Munich Meeting

Harris, Blinken, Gantz among the VIPs gathering in Munich this weekend

The annual Munich Security Conference kicked off today, bringing international influential figures together for a weekend of discussion

MICHAELA REHLE/AFP via Getty Images

A general view shows chairs and the podium of the 58th Munich Security Conference MSC at the venue Hotel Bayerischer Hof in Munich, southern Germany

A who’s who of global leaders, from Vice President Kamala Harris to British Prime Minister Boris Johnson, will gather today in Munich’s old-world Hotel Bayerischer Hof for the Munich Security Conference.

Described as the “granddaddy of international conferences,” by Hudson Institute fellow Kenneth Weinstein, the Munich gathering has, since 1963, drawn world leaders in politics and business annually for a weekend of discussions and meetings.

This year’s conference, hosted by German diplomat Wolfgang Ischinger, who previously served as Berlin’s envoy to the U.S., marks a return to in-person programming after last year’s virtual conference, and will cut back on invitees to minimize the risk of COVID-19 spread. The three-day gathering occurs against a backdrop of a looming Russian invasion of Ukraine, a topic that is expected to be a focus at the conference.
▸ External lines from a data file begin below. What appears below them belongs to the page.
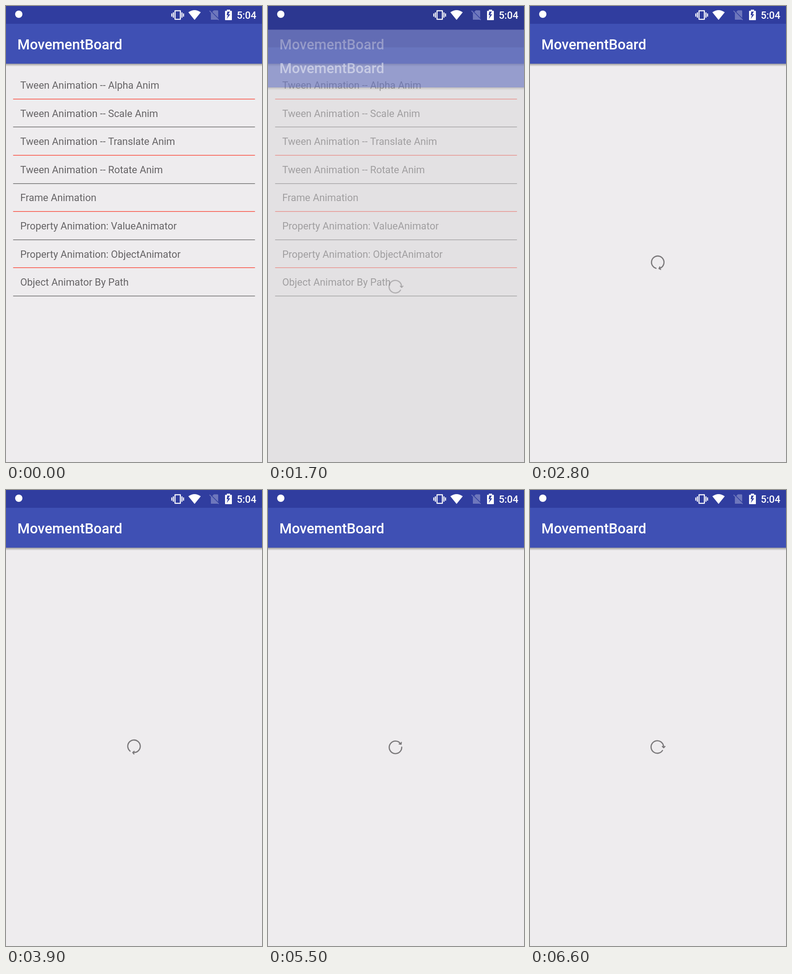
Animation, 561 px wide and 998 px high, one loop 6700 ms. Source, as an HTML page with a canvas:

```html
<!DOCTYPE html>
<html lang="en">
<head>
<meta charset="utf-8">
<title>Movement list</title>
<style>
  html, body { margin: 0; width: 100%; height: 100%; overflow: hidden; background: #eeecee; }
  canvas { display: block; }
</style>
</head>
<body>
<canvas id="stage" width="561" height="998"></canvas>
<script>
const W = 561, H = 998;
const LOOP = 6700, STEP = 100;
const OPEN = 1671, SLIDE = 350, FADE = 200;   // screen change
const SPIN_START = 1600, SPIN = 1000;
const PAPER = '#eeecee', STATUS = '#303d9f', BAR = '#3f50b4', GREY = '#7b797b';
const FONT = 'Roboto, sans-serif';
const ITEMS = [
  'Tween Animation -- Alpha Anim',
  'Tween Animation -- Scale Anim',
  'Tween Animation -- Translate Anim',
  'Tween Animation -- Rotate Anim',
  'Frame Animation',
  'Property Animation: ValueAnimator',
  'Property Animation: ObjectAnimator',
  'Object Animator By Path'
];
const BOLT = [[.17, 0], [.89, 0], [.46, .37], [1, .37], [.01, 1], [.36, .48], [0, .48]];

const ctx = document.getElementById('stage').getContext('2d');
const clamp = v => Math.min(1, Math.max(0, v));
const easeOut = (u, power) => 1 - Math.pow(1 - clamp(u), power);

function rect(x, y, w, h, color) {
  ctx.fillStyle = color;
  ctx.fillRect(x, y, w, h);
}

function text(str, x, y, font, color) {
  ctx.font = font + ' ' + FONT;
  ctx.fillStyle = color;
  ctx.fillText(str, x, y);
}

function poly(points, color) {
  ctx.fillStyle = color;
  ctx.beginPath();
  points.forEach(([x, y]) => ctx.lineTo(x, y));
  ctx.closePath();
  ctx.fill();
}

function drawFrame() {
  rect(0, 0, W, H, PAPER);
  const shade = ctx.createLinearGradient(0, 126, 0, 132.5);
  shade.addColorStop(0, 'rgba(60,58,50,.45)');
  shade.addColorStop(0.5, 'rgba(60,58,50,.22)');
  shade.addColorStop(1, 'rgba(60,58,50,0)');
  rect(0, 126, W, 7, shade);
  rect(0, 0, W, 39, STATUS);
  rect(0, 39, W, 87.3, BAR);
  text('MovementBoard', 25, 95, '500 31px', '#fff');
}

function drawList() {
  drawFrame();
  ITEMS.forEach((item, i) => {
    const y = i * 61.6;
    text(item, 31.2, 181 + y, '21.9px', '#666466');
    rect(15.6, Math.round(202.7 + y), 530, 1.3, i % 2 ? '#626262' : '#fb3b2b');
  });
}

function drawSpinner(angle) {
  ctx.save();
  ctx.translate(280.5, 562.3);
  ctx.rotate(angle * Math.PI / 180);
  ctx.translate(-1.5, 0.1);
  ctx.strokeStyle = GREY;
  ctx.lineWidth = 2.6;
  ctx.lineCap = ctx.lineJoin = 'round';
  ctx.beginPath();
  ctx.arc(0, 0, 13.7, 0.6, Math.PI * 2);
  ctx.stroke();
  ctx.lineWidth = 2.3;
  ctx.beginPath();
  ctx.moveTo(10.9, -1.2);
  ctx.lineTo(13.9, 1.7);
  ctx.lineTo(16.9, -1.2);
  ctx.stroke();
  ctx.restore();
}

function drawStatusIcons() {
  ctx.fillStyle = '#fff';
  ctx.beginPath();
  ctx.arc(28, 18, 8, 0, Math.PI * 2);
  ctx.fill();

  // vibrating phone
  ctx.strokeStyle = '#fff';
  ctx.lineWidth = 2.3;
  ctx.lineJoin = 'round';
  ctx.strokeRect(370.4, 10.4, 11.7, 18.8);
  [[362.2, 7], [365.7, 11.7], [384.4, 11.7], [387.9, 7]].forEach(([x, h]) =>
    rect(x, 19.8 - h / 2, 2.3, h, '#fff'));

  // wireless fan
  ctx.fillStyle = '#fff';
  ctx.beginPath();
  ctx.moveTo(413.2, 30.5);
  ctx.lineTo(399.6, 13.8);
  ctx.quadraticCurveTo(413.2, 4, 426.8, 13.8);
  ctx.closePath();
  ctx.fill();

  // missing card
  const faint = '#6e77bc';
  poly([[449, 16], [455.5, 9.5], [464, 9.5], [465, 10.5], [465, 30], [449, 30]], faint);
  ctx.lineCap = 'butt';
  [[STATUS, 1.2], [faint, 0]].forEach(([color, shift]) => {
    ctx.strokeStyle = color;
    ctx.lineWidth = 1.8;
    ctx.beginPath();
    ctx.moveTo(446 + shift, 10.5 - shift);
    ctx.lineTo(466 + shift, 30.5 - shift);
    ctx.stroke();
  });

  // charging battery
  rect(484, 8, 7, 4, '#fff');
  ctx.fillStyle = '#fff';
  ctx.beginPath();
  ctx.roundRect(480, 10.4, 15, 20.6, 1);
  ctx.fill();
  poly(BOLT.map(([x, y]) => [483.6 + x * 7.8, 12.2 + y * 16.4]), STATUS);

  text('5:04', 505.7, 28, '500 21.8px', '#fff');
}

function spinAngle(t) {
  // the icon rests while its screen slides in
  if (t < OPEN + SLIDE) return 0;
  const lag = 14 * Math.sin(Math.PI * clamp((t - 2800) / 2700));
  return (t - SPIN_START) / SPIN * 360 - lag;
}

function draw(t) {
  const age = t - OPEN;
  const shown = easeOut(age / FADE, 4);
  ctx.globalAlpha = 1;
  if (shown < 1) drawList();
  if (age > 0) {
    const drop = H * 0.08 * (1 - easeOut(age / SLIDE, 5));
    if (drop > 0) rect(0, 0, W, drop + 1, STATUS);
    if (age < SLIDE) rect(0, 0, W, H, `rgba(0,0,0,${0.2 * shown})`);
    ctx.save();
    ctx.translate(0, drop);
    ctx.globalAlpha = shown;
    drawFrame();
    drawSpinner(spinAngle(t));
    ctx.restore();
  }
  drawStatusIcons();
}

const start = performance.now();
function tick() {
  const t = (performance.now() - start) % LOOP;
  draw(Math.floor(t / STEP) * STEP);
  requestAnimationFrame(tick);
}
tick();
</script>
</body>
</html>
```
“Your head turns one way and you see Bill Gates, your head turns another way and you see the German chancellor, you see members of the [U.S] Senate, you see heads of government, giants of technology,” explained Weinstein.

Along with Harris, who is slated to speak at a session titled “The U.S. on the World Stage,” the U.S. delegation also includes Secretary of State Tony Blinken and several dozen members of Congress.

The venue has traditionally been a place for American vice presidents to rub shoulders with their international peers. “This is [Harris’s] debut in a big way on the big international stage,” explained Weinstein.

Among the more than two dozen current and former American legislators in attendance are former Sen. Joe Lieberman (I-CT), Sens. Chris Coons (D-DE), Lindsey Graham (R-SC), Amy Klobuchar (D-MN), Chris Murphy (D-CT); and Reps. Ted Deutch (D-FL), Mike Turner (R-OH), Ronny Jackson (R-TX), Elissa Slotkin (D-MI) and Tom Malinowski (D-NJ).

In a statement, Coons called the event a “‘marketplace of ideas’ where initiatives and solutions are developed and opinions are exchanged.”

Israeli Defense Minister Benny Gantz is expected to attend the Munich meeting, where he will speak about the Abraham Accords on a panel alongside Emirati and Bahraini government officials. 

Iran will send a delegation from its new hardline government. “In the past we’ve been used to [former Iranian Foreign Minister Mohammad Javad] Zarif coming in and blowing us over with his rhetorical excesses and somersaults,” explained Weinstein. “Zarif engages in such sophistry and is so talented at it that people are taken by his call for engagement, when that’s everything the regime is totally against.”

Iranian Foreign Minister Hossein Amir Abdollahian will speak at a session about the future of the 2015 Iran nuclear deal, whose reinstatement is the subject of ongoing negotiations in Vienna.

Despite reports that a decision about reviving the nuclear deal with Iran is days away, Weinstein suspects that the final word will not be announced until after the conference, given that Israel could register its objection to reentering the deal at the conference.

The Munich conference will also see the foreign ministers of Qatar and Saudi Arabia appear together on a panel titled “New Friends, Old Frictions: Rapprochement and Rupture in the Middle East.”